Some books which turned me around and changed my outlook on things this year.
Communion and Otherness: Further Studies in Personhood and the Church Metropolitan John Ziziolas uses modern ontological language, especially Sartre, via the Patristic Fathers in a dizzying performance.
The Bottom Billion: Why the Poorest Countries are Failing and What Can Be Done About It. Of the 6.5 billion of us humans on this planet, the top billion are wealthy, 4.5 billion in the middle are getting wealthy quite rapidly, the bottom billion are stuck. Traps, costs, and the possible methods of helping those in the bottom are discussed. The interesting part is that the right and left are both wrong with their one line slogans for “what to do”. Two essential details to remember is that first, right and left have it wrong (specifically aid sometimes helps (and sometimes hurts) and so does military intervention sometimes helps and sometimes hurts) … secondly one line slogans of what needs to be done are all wrong. Each country and situation is unique now and is a changing situation.
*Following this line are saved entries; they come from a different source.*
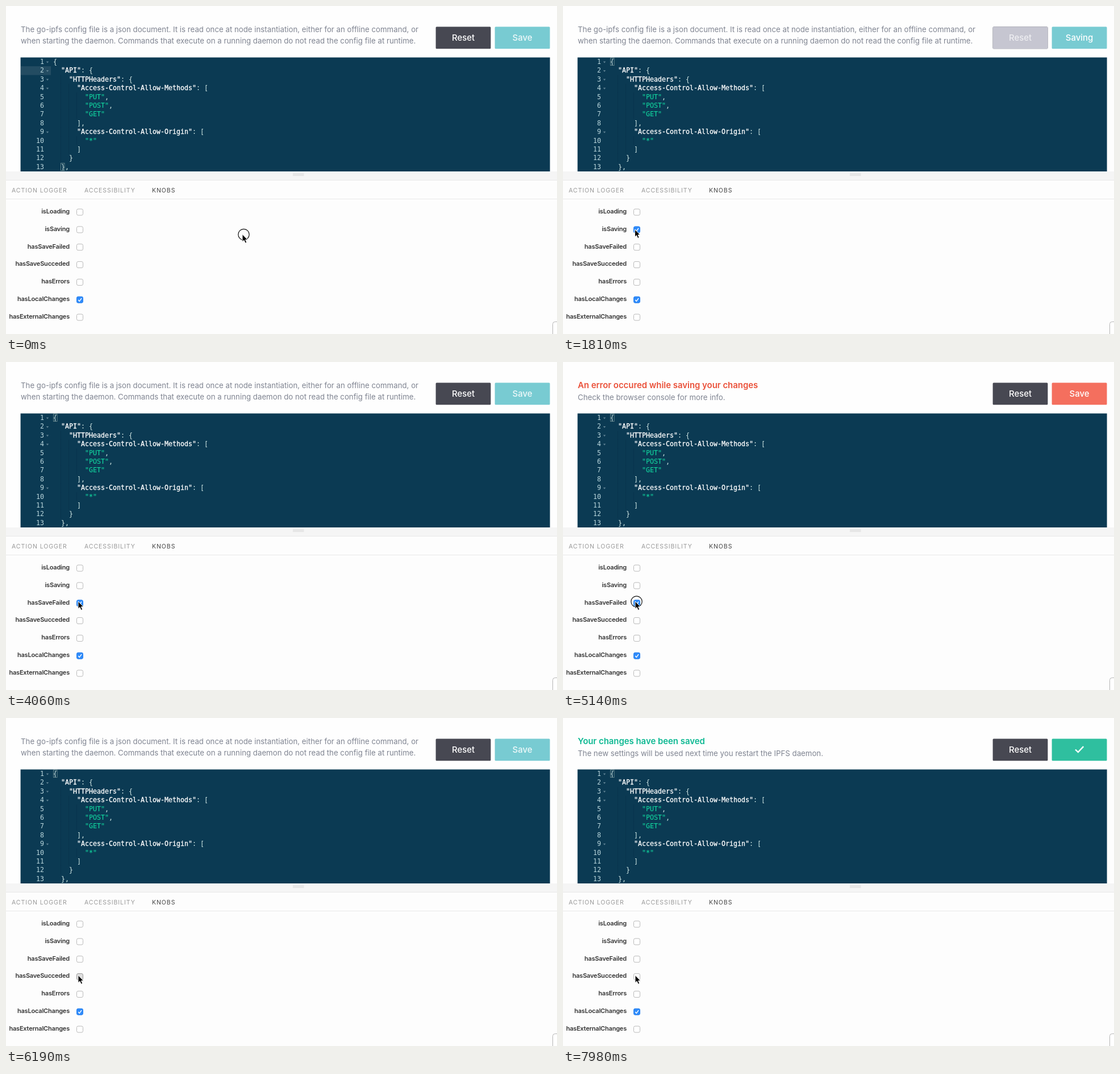
Write an HTML page that moves like this. It is 970 by 577 pixels and loops after 8000 ms.

```html
<!DOCTYPE html>
<html lang="en">
<head>
<meta charset="utf-8">
<title>Config editor</title>
<style>
  html, body { margin: 0; width: 100%; height: 100%; overflow: hidden; background: #fefefe; }
  svg { display: block; width: 970px; height: 577px; font-family: Inter, "Open Sans", sans-serif; }
  text { white-space: pre; }
  .copy { font-size: 13.25px; fill: #7f8491; }
  .head { font-size: 14.9px; font-weight: 600; }
  .btn { font-size: 14.9px; font-weight: 500; fill: #fff; text-anchor: middle; }
  .tab { font-size: 10.5px; letter-spacing: .95px; fill: #999; }
  .knob { font-size: 11px; font-weight: 600; letter-spacing: -.2px; fill: #333; text-anchor: end; }
  .code { font: 11.63px "DejaVu Sans Mono", monospace; fill: #d3e9e6; }
  .num { fill: #b9d6dc; text-anchor: end; }
  .key { fill: #fff; stroke: #fff; stroke-width: .3px; }
  .str { fill: #12cb9a; stroke: #12cb9a; stroke-width: .2px; }
</style>
</head>
<body>
<svg id="stage" viewBox="0 0 970 577">
  <g id="intro" class="copy">
    <text x="26" y="46">The go-ipfs config file is a json document. It is read once at node instantiation, either for an offline command, or</text>
    <text x="26" y="66">when starting the daemon. Commands that execute on a running daemon do not read the config file at runtime.</text>
  </g>
  <g id="failed" class="copy">
    <text class="head" x="26" y="46" fill="#ea5039">An error occured while saving your changes</text>
    <text x="26" y="67">Check the browser console for more info.</text>
  </g>
  <g id="saved" class="copy">
    <text class="head" x="26" y="46" fill="#0cb892">Your changes have been saved</text>
    <text x="26" y="67">The new settings will be used next time you restart the IPFS daemon.</text>
  </g>

  <rect x="756.600" y="36.600" width="96.800" height="38.600" rx="1.500" fill="#474852"/>
  <rect id="resetOff" x="756.600" y="36.600" width="96.800" height="38.600" rx="1.500" fill="#c6c6d1"/>
  <text id="resetText" class="btn" x="805" y="60.500">Reset</text>
  <rect id="saveBox" x="860.600" y="36.600" width="96.900" height="38.600" rx="1.500"/>
  <text id="saveText" class="btn" x="909" y="60.500">Save</text>
  <path id="tick" d="M902 55.500l4.800 4.600 9.400-10" fill="none" stroke="#fff" stroke-width="2.400"/>

  <rect x="25.600" y="90.500" width="932" height="200.500" fill="#0b3a53"/>
  <rect id="activeLine" x="26" y="106" width="53" height="15.400" fill="#234c62"/>
  <g id="code" class="code"></g>
  <rect id="bracket" width="6.500" height="13" fill="none" stroke="#5f8088"/>
  <rect id="caret" x="152.500" y="106" width="1.800" height="15" fill="#d8654c"/>

  <rect y="291" width="970" height="16" fill="#f5f5f5"/>
  <rect y="307" width="970" height="270" fill="#fdfdfd"/>
  <path d="M0 306.500H970M0 339.500H970" stroke="#e9e9e9"/>
  <path d="M505 295.500h19.500M505 298h19.500" stroke="#d2d2d2"/>
  <text class="tab" x="10" y="327.500">ACTION LOGGER</text>
  <text class="tab" x="138" y="327.500">ACCESSIBILITY</text>
  <text class="tab" x="257" y="327.500" style="fill:#444">KNOBS</text>
  <g id="knobs"></g>
  <rect x="962.500" y="555.500" width="30" height="40" rx="4" fill="#fff" stroke="#b5b5b5"/>

  <circle id="ring" r="9.700" fill="none" stroke="#111" stroke-width="1.200"/>
  <path id="pointer" d="M0 0V13.200L3 10.500 5.200 15.500 7.700 14.400 5.500 9.700H9.500Z" stroke="#fff"/>
</svg>
<script>
const LOOP = 8000, LINE = 15.4, COL = 7;
const $ = id => document.getElementById(id);

function add(parent, tag, attrs, text) {
  const el = document.createElementNS("http://www.w3.org/2000/svg", tag);
  for (const k in attrs) el.setAttribute(k, attrs[k]);
  if (text) el.textContent = text;
  return parent.appendChild(el);
}
const show = (el, on) => el.setAttribute("visibility", on ? "visible" : "hidden");

const source = [
  "{", '  "API": {', '    "HTTPHeaders": {', '      "Access-Control-Allow-Methods": [',
  '        "PUT",', '        "POST",', '        "GET"', "      ],",
  '      "Access-Control-Allow-Origin": [', '        "*"', "      ]", "    }", "  },"
];
source.forEach((line, i) => {
  const y = 102 + i * LINE, body = line.trim(), indent = line.length - body.length;
  add($("code"), "text", { x: 67, y, class: "num" }, String(i + 1));
  if (/[{[]$/.test(body)) add($("code"), "path", { d: `M70.8 ${y - 4.5}h4.4l-2.2 3z`, fill: "#5d8092" });
  for (let c = 2; c < indent; c += 2) {
    add($("code"), "rect", { x: 82 + COL * c, y: y - 11.5, width: 1, height: LINE, fill: "#08304a", opacity: .6 });
  }
  const row = add($("code"), "text", { x: 83 + COL * indent, y });
  const [, quoted, rest] = body.match(/^("[^"]*")?(.*)$/);
  if (quoted) add(row, "tspan", { class: rest[0] === ":" ? "key" : "str" }, quoted);
  if (rest) add(row, "tspan", {}, rest);
});

const names = ["isLoading", "isSaving", "hasSaveFailed", "hasSaveSucceded", "hasErrors", "hasLocalChanges", "hasExternalChanges"];
const boxes = names.map((name, i) => {
  const y = 362.6 + i * 30.83;
  add($("knobs"), "text", { x: 112, y: y + 2.4, class: "knob" }, name);
  const box = add($("knobs"), "rect", { x: 124.5, y: y - 5.5, width: 11, height: 11, rx: 2.5 });
  const mark = add($("knobs"), "path", {
    d: `M127.2 ${y + .3}l2.1 2.3 3.7-5.2`, fill: "none", stroke: "#fff", "stroke-width": 1.5
  });
  return { box, mark };
});

// Step tables: [start ms, value...]
const moves = [
  [0, 416, 401.5], [260, 409, 403], [380, 370, 402], [500, 332, 400], [620, 265, 397],
  [740, 190, 394], [860, 145, 396], [980, 126, 397], [1100, 126.5, 393],
  [3470, 127, 423], [3580, 127, 421], [5500, 127, 440], [5600, 127, 455], [5840, 127, 452.5]
];
const fades = [[0, 0], [1460, .3], [1580, .6], [1700, .85], [1810, 1], [2760, .5], [2880, 0]];
const views = [[0, "idle"], [1460, "saving"], [2760, "idle"], [4180, "failed"], [5380, "idle"], [6310, "saved"]];
const rings = [[0, 120], [1100, 1220], [2530, 2650], [3940, 4060], [5140, 5260], [6080, 6190], [7860, 7980]];
const carets = [[120, 620], [1100, 1460]];
const checks = { 1: [1340, 2650], 2: [4060, 5260], 3: [6310, 7980], 5: [0, LOOP] };
const presses = { 3: [6190, 6310] };
const saveColor = { idle: "#78cbd2", saving: "#78cbd2", failed: "#f46f5e", saved: "#2fbf9f" };

const at = (table, t) => table.filter(row => row[0] <= t).pop();
const within = (span, t) => !!span && t >= span[0] && t < span[1];

function draw(t) {
  const [, x, y] = at(moves, t), view = at(views, t)[1], fade = at(fades, t)[1];
  $("pointer").setAttribute("transform", `translate(${x} ${y})`);
  $("ring").setAttribute("transform", `translate(${x + 2.5} ${y + .5})`);
  show($("ring"), rings.some(s => within(s, t)));

  show($("intro"), view === "idle" || view === "saving");
  show($("failed"), view === "failed");
  show($("saved"), view === "saved");
  show($("tick"), view === "saved");
  show($("saveText"), view !== "saved");
  $("saveText").textContent = view === "saving" ? "Saving" : "Save";
  $("saveText").style.opacity = view === "idle" ? .88 : 1;
  $("saveBox").setAttribute("fill", saveColor[view]);
  $("resetOff").setAttribute("opacity", fade);
  $("resetText").setAttribute("opacity", 1 - .3 * fade);

  const focused = t < 1460;
  show($("activeLine"), focused);
  show($("caret"), carets.some(s => within(s, t)));
  $("bracket").setAttribute("x", focused ? 96.5 : 83.5);
  $("bracket").setAttribute("y", focused ? 276.5 : 91.5);

  boxes.forEach(({ box, mark }, i) => {
    const on = within(checks[i], t), down = within(presses[i], t);
    box.setAttribute("fill", on ? "#2f8bfa" : down ? "#dedede" : "#fff");
    box.setAttribute("stroke", on ? "#2a82f0" : down ? "#9c9c9c" : "#bababa");
    show(mark, on);
  });
}

const start = performance.now();
function tick() {
  draw((performance.now() - start) % LOOP);
  requestAnimationFrame(tick);
}
tick();
</script>
</body>
</html>
```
A Secular Age I’m not finished with this book … and the prose isn’t especially flowing and easy but this book is very information and idea dense and provocative.
Spiritual Psalter or Reflections on God from the Works of our Holy Father St. Ephraim the Syrian, Arranged in the Manner of the Psalms of David, Together with the Life of St. Ephrem When I was Chrismated and joined the Orthodox church this last spring, having gone through Lent, on the spur of the moment I chose as my name saint, St. Ephraim the Syrian. Ephraim is known as the Psalmist of the New Testament just as David of the Old. This book is a collection of his writings, 150 short psalms selected by St. Theophan the Recluse in the 19th century.
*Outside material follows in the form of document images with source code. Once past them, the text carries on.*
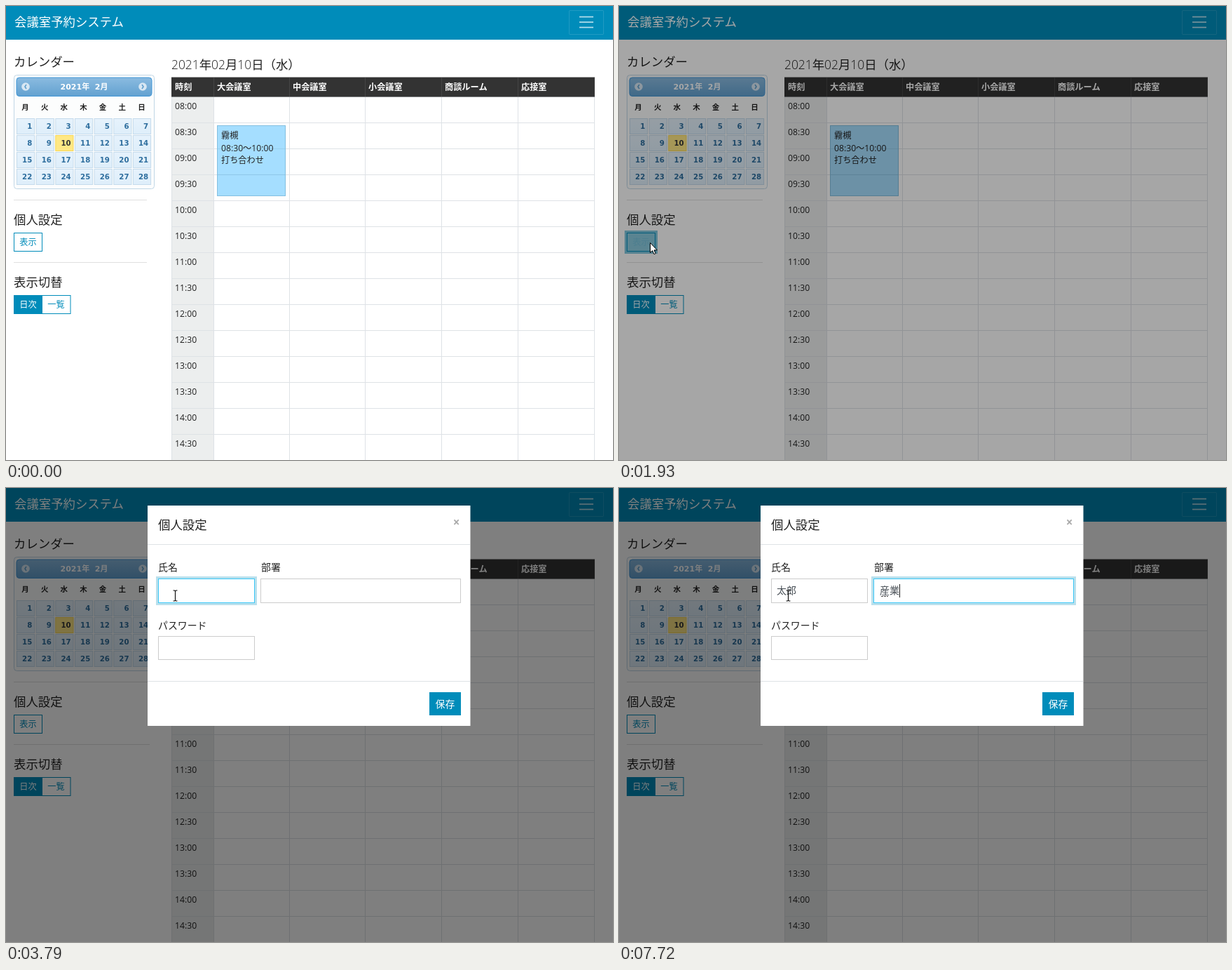
Write an HTML page that moves like this. It is 866 px wide and 647 px high and loops after 8 s.

```html
<!DOCTYPE html>
<html lang="ja">
<head>
<meta charset="utf-8">
<title>会議室予約システム</title>
<style>
html, body { margin: 0; width: 100%; height: 100%; overflow: hidden; background: #fff; }
svg { display: block; width: 866px; height: 647px; font-family: "Open Sans", "Noto Sans CJK JP", "Noto Sans CJK", sans-serif; }
text { white-space: pre; }
.cal { font-family: "DejaVu Sans", "Noto Sans CJK JP", "Noto Sans CJK", sans-serif; font-weight: 700; }
</style>
</head>
<body>
<svg id="stage" viewBox="0 0 866 647"></svg>
<script>
const LOOP = 8000, BLUE = '#008cba', INK = '#222', LINE = '#dee2e6';

// Markup helpers; text is placed by its left edge and vertical centre.
const rect = (x, y, w, h, fill, more = '') =>
  `<rect x="${x}" y="${y}" width="${w}" height="${h}" fill="${fill}" ${more}/>`;
const line = (x1, y1, x2, y2, color, more = '') =>
  `<path d="M${x1} ${y1}L${x2} ${y2}" stroke="${color}" ${more}/>`;
const text = (x, cy, str, size, fill = INK, more = '') =>
  `<text x="${x}" y="${cy + size * .37}" font-size="${size}" fill="${fill}" ${more}>${str}</text>`;
const range = n => [...Array(n).keys()];
const repeat = (n, make) => range(n).map(make).join('');
const bold = 'font-weight="700"';
const middle = 'text-anchor="middle"';

function navbar() {
  return rect(0, 0, 866, 48, BLUE) +
    text(12, 23, '会議室予約システム', 17.4, '#fff') +
    rect(803.5, 6.5, 49, 34, 'none', 'stroke="#fff" stroke-opacity=".13" rx="1"') +
    [15.5, 23, 30.5].map(y => line(818, y, 838, y, '#fff', 'stroke-opacity=".72" stroke-width="1.7"')).join('');
}

function calendar() {
  const step = 27.65;
  const arrow = (x, d) => `<circle cx="${x}" cy="115" r="5.8" fill="#d8e7f3"/>
    <path d="M${x - d} 112l${2 * d} 3l${-2 * d} 3" fill="none" stroke="#5f9fcd" stroke-width="1.6"/>`;
  const day = i => {
    const x = 15.5 + i % 7 * step, y = 160.5 + Math.floor(i / 7) * 24, today = i === 9;
    return rect(x, y, 25.2, 22, today ? '#ffe885' : 'url(#cell)', `stroke="${today ? '#f5d657' : '#c5dbec'}"`) +
      text(x + 21.8, y + 10.7, i + 1, 10.2, today ? '#363636' : '#2e6e9e', 'class="cal" text-anchor="end"');
  };
  return rect(11.5, 98.5, 200, 162, '#fcfdfd', 'rx="4" stroke="#c0d6e6"') +
    rect(15, 102, 193, 26.5, 'url(#bar)', 'rx="4" stroke="#4297d7"') +
    arrow(28, -1) + arrow(195, 1) +
    text(111.5, 114.5, '2021年\u00a0\u00a02月', 11, '#fff', `class="cal" ${middle}`) +
    [...'月火水木金土日'].map((d, i) => text(27.5 + i * step, 144.5, d, 10.5, INK, `class="cal" ${middle}`)).join('') +
    repeat(28, day);
}

function sidebar() {
  const rule = y => `<path class="rule" d="M11 ${y}H201" stroke="#000" stroke-opacity=".12"/>`;
  return text(11, 80, 'カレンダー', 17.4) + calendar() +
    rule(276.5) + text(11, 305, '個人設定', 17.4) +
    rect(0, 0, 0, 0, BLUE, 'id="showRing"') +
    rect(11.5, 323.5, 40, 26, '#fff', `stroke="${BLUE}"`) +
    rect(11, 323, 41, 27, BLUE, 'id="showFill"') +
    text(31.5, 336.5, '表示', 12.2, BLUE, `id="showText" ${middle}`) +
    rule(365.5) + text(11, 394, '表示切替', 17.4) +
    rect(11.5, 412.5, 80.5, 26, '#fff', `stroke="${BLUE}"`) + rect(11, 412, 41, 27, BLUE) +
    text(31.5, 425.5, '日次', 12.2, '#fff', middle) + text(71.5, 425.5, '一覧', 12.2, BLUE, middle);
}

function timetable() {
  const edges = [296.5, 404.5, 512.5, 621.5, 730.5, 839.5];
  const rooms = ['大会議室', '中会議室', '小会議室', '商談ルーム', '応接室'];
  const clock = i => `${String(8 + (i >> 1)).padStart(2, '0')}:${i % 2 ? '30' : '00'}`;
  return text(236, 84, '2021年02月10日（水）', 17.4, INK, 'font-weight="300"') +
    rect(236, 129, 60, 518, '#eceeee') +
    repeat(14, i => line(236, 129.5 + i * 37, 840, 129.5 + i * 37, LINE) +
      text(241, 142.5 + i * 37, clock(i), 12.2)) +
    [236.5, ...edges].map(x => line(x, 129, x, 647, LINE)).join('') +
    rect(236, 101.5, 604, 28, '#333') +
    edges.map(x => line(x, 102, x, 129, '#454545')).join('') +
    text(241, 115, '時刻', 12.2, '#fff', bold) +
    rooms.map((r, i) => text(edges[i] + 4.5, 115, r, 12.2, '#fff', bold)).join('') +
    rect(301.5, 170.5, 97, 100, '#a5deff', 'stroke="#83bfe0"') +
    line(302, 203.5, 398, 203.5, '#9ad0ef') + line(302, 240.5, 398, 240.5, '#8fc7e8') +
    ['霧槻', '08:30～10:00', '打ち合わせ'].map((s, i) => text(307, 184.5 + i * 17.6, s, 12.2)).join('');
}

const fields = [
  { x: 217.5, y: 129.5, w: 137, h: 34, textX: 225 },
  { x: 363.5, y: 129.5, w: 285, h: 34, textX: 372 },
  { x: 217.5, y: 211.5, w: 137, h: 33 },
];

function dialog() {
  return rect(202, 25, 460.5, 314, '#fff') +
    text(217, 52.5, '個人設定', 17.4) +
    text(642.5, 49, '×', 17, '#aaa', `${bold} ${middle}`) +
    line(202, 80.5, 662, 80.5, LINE) + line(202, 275.5, 662, 275.5, LINE) +
    text(217, 113, '氏名', 13.9) + text(364, 113, '部署', 13.9) + text(217, 195.5, 'パスワード', 13.9) +
    fields.map((f, i) => rect(0, 0, 0, 0, BLUE, `id="ring${i}"`) +
      rect(f.x, f.y, f.w, f.h, '#fff', `id="field${i}" stroke="#ccc"`)).join('') +
    rect(604, 291, 45, 33, BLUE) + text(626.5, 307.5, '保存', 13.9, '#fff', `${middle} font-weight="500"`);
}

const gradient = (id, top, bottom) => `<linearGradient id="${id}" x2="0" y2="1">
  <stop stop-color="${top}"/><stop offset="1" stop-color="${bottom}"/></linearGradient>`;

const stage = document.getElementById('stage');
stage.innerHTML = `<defs>${gradient('bar', '#8bbbe0', '#62a1d0')}${gradient('cell', '#e6f2fc', '#deeefa')}</defs>` +
  rect(0, 0, 866, 647, '#fff') + navbar() + sidebar() + timetable() +
  rect(0, 0, 866, 647, '#000', 'id="backdrop"') +
  `<g id="modal">${dialog()}</g><g id="ime"></g>
  <path id="arrow" d="M.5 .5V14.5L3.7 11.6L6 16.7L8.2 15.7L6 10.9H10.4Z" fill="#fff" stroke="#000"/>
  <path id="beam" d="M-3 -7.5H-1L0 -6.5L1 -7.5H3M0 -6.5V6.5M-3 7.5H-1L0 6.5L1 7.5H3" fill="none" stroke="#111" stroke-width="1.2"/>`;

const el = id => document.getElementById(id);
const set = (id, attrs) => Object.entries(attrs).forEach(([k, v]) => el(id).setAttribute(k, v));
const ramp = (t, start, length = 150) => Math.min(1, Math.max(0, (t - start) / length));
const easeOut = p => 1 - (1 - p) ** 2;
const easeInOut = p => p * p * (3 - 2 * p);
const mix = (a, b, p) => a + (b - a) * p;

// Focus glow: grows outward from the box edge.
function glow(id, x, y, w, h, amount, alpha) {
  const s = 3 * amount;
  set(id, { x: x - s, y: y - s, width: w + 2 * s, height: h + 2 * s, opacity: alpha * amount });
}

const guesses = {
  ta: { width: 245, items: ['ただいま席を外しております', '対応', '担当', '大変', '確かに'] },
  taro: { width: 172, items: ['太郎', '太郎さん', '太郎くん', '太郎様', 'たろう'] },
  sa: { width: 191, items: ['参加', '作成', '先ほど', '参考', '削除'] },
  san: { width: 198, items: ['参加', '産業', '三月', '参考にしてください', '賛成'] },
};

// Typing steps: start time, field, text, underline style, suggestions.
const typing = [
  [3230, 0, ''], [3870, 0, 'ｔ', 'dash'], [4010, 0, 'た', 'dash'], [4090, 0, 'た', 'dash', 'ta'],
  [4260, 0, 'たｒ', 'dash', 'ta'], [4350, 0, 'たろ', 'dash', 'ta'], [4430, 0, 'たろ', 'dash', 'taro'],
  [4530, 0, 'たろう', 'dash', 'taro'], [4830, 0, '太郎', 'solid'], [5230, 0, '太郎'], [5360, 1, ''],
  [6400, 1, 'ｓ', 'dash'], [6480, 1, 'さ', 'dash', 'sa'], [6630, 1, 'さｎ', 'dash', 'sa'],
  [6780, 1, 'さんｇ', 'dash', 'sa'], [6870, 1, 'さんｇ', 'dash', 'san'], [7170, 1, 'さんぎ', 'dash', 'san'],
  [7250, 1, 'さんぎｙ', 'dash', 'san'], [7320, 1, 'さんぎょ', 'dash', 'san'],
  [7400, 1, 'さんぎょう', 'dash', 'san'], [7470, 1, '産業', 'solid'], [7720, 1, '産業', 'trace'],
];
const caretOff = [[3780, 3870], [5925, 6400]];

function suggestions(x, { width, items }) {
  return rect(x + .5, 165.5, width, 139, '#fff', 'stroke="#b8b8b8"') +
    items.map((s, i) => text(x + 30, 179 + i * 22.5, s, 13.9)).join('') +
    rect(x + 1, 282, width - 1, 22, '#f0f0f0') + text(x + 9, 293, 'Tab キーで選択します', 11, '#666');
}

function inputMethod(t) {
  const step = typing.filter(s => s[0] <= t).pop();
  if (!step) return '';
  const [, field, str, underline, list] = step;
  const x = fields[field].textX, end = x + 14 * str.length;
  let out = field ? text(225, 146, '太郎', 14, '#495057') : '';
  out += text(x, 146, str, 14, '#495057');
  if (underline === 'dash') out += line(x + 1, 154.5, end - 1, 154.5, '#333', 'stroke-dasharray="3 1"');
  if (underline === 'solid') out += line(x + 1, 154.5, end - 1, 154.5, '#333', 'stroke-width="1.5"');
  if (underline === 'trace') out += line(x + 2, 154.5, x + 12, 154.5, '#444', 'stroke-dasharray="3 1"');
  if (!caretOff.some(([a, b]) => t >= a && t < b)) out += line(end + .5, 137, end + .5, 156, INK);
  return out + (list ? suggestions(x - 30, guesses[list]) : '');
}

function pointer(t) {
  if (t < 1010) {
    const p = easeOut(ramp(t, 210, 780));
    return [mix(718, 72, p), mix(634, 366, p)];
  }
  if (t < 2590) {
    const p = easeOut(ramp(t, 1010, 370));
    return [mix(72, 44, p), mix(366, 337, p)];
  }
  const p = easeInOut(ramp(t, 2590, 620));
  return [mix(44, 241.5, p), mix(337, 153.5, p)];
}

function draw(t) {
  const hover = ramp(t, 1200) - ramp(t, 1850);
  set('showFill', { opacity: hover });
  set('showText', { fill: `rgb(${255 * hover},${mix(140, 255, hover)},${mix(186, 255, hover)})` });
  glow('showRing', 11, 323, 41, 27, ramp(t, 1680) - ramp(t, 2250), .5);

  // The scrollbar disappears while the dialog is open, so the rules widen.
  const ruleEnd = t < 1826 ? 201 : 205;
  document.querySelectorAll('.rule').forEach((r, i) => r.setAttribute('d', `M11 ${i ? 365.5 : 276.5}H${ruleEnd}`));

  set('backdrop', { opacity: .5 * ramp(t, 1826) });
  const slide = easeOut(ramp(t, 1958, 300));
  set('modal', { opacity: ramp(t, 1960), transform: `translate(${slide < 1 ? .6 : 0} ${-50 * (1 - slide)})` });

  const leave = ramp(t, 5350);
  [ramp(t, 3230) - leave, leave].forEach((focus, i) => {
    const { x, y, w, h } = fields[i];
    glow('ring' + i, x - .5, y - .5, w + 1, h + 1, focus, .27);
    set('field' + i, { stroke: `rgb(${mix(204, 59, focus)},${mix(204, 200, focus)},${mix(204, 248, focus)})` });
  });
  el('ime').innerHTML = inputMethod(t);

  const [x, y] = pointer(t);
  const overField = x > 217 && x < 355 && y > 129 && y < 164;
  const at = `translate(${Math.round(x)} ${Math.round(y)})`;
  set('arrow', { transform: at, visibility: t >= 230 && !overField ? 'visible' : 'hidden' });
  set('beam', { transform: `translate(${x} ${y})`, visibility: overField ? 'visible' : 'hidden' });
}

const origin = performance.now();
function tick() {
  draw((performance.now() - origin) % LOOP);
  requestAnimationFrame(tick);
}
tick();
</script>
</body>
</html>
```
Solving Mathematical Problems: A Personal Perspective I bought this for my daughter. But is a really enjoyable read, even if you don’t have time to work the exercises. Math is a lot of fun.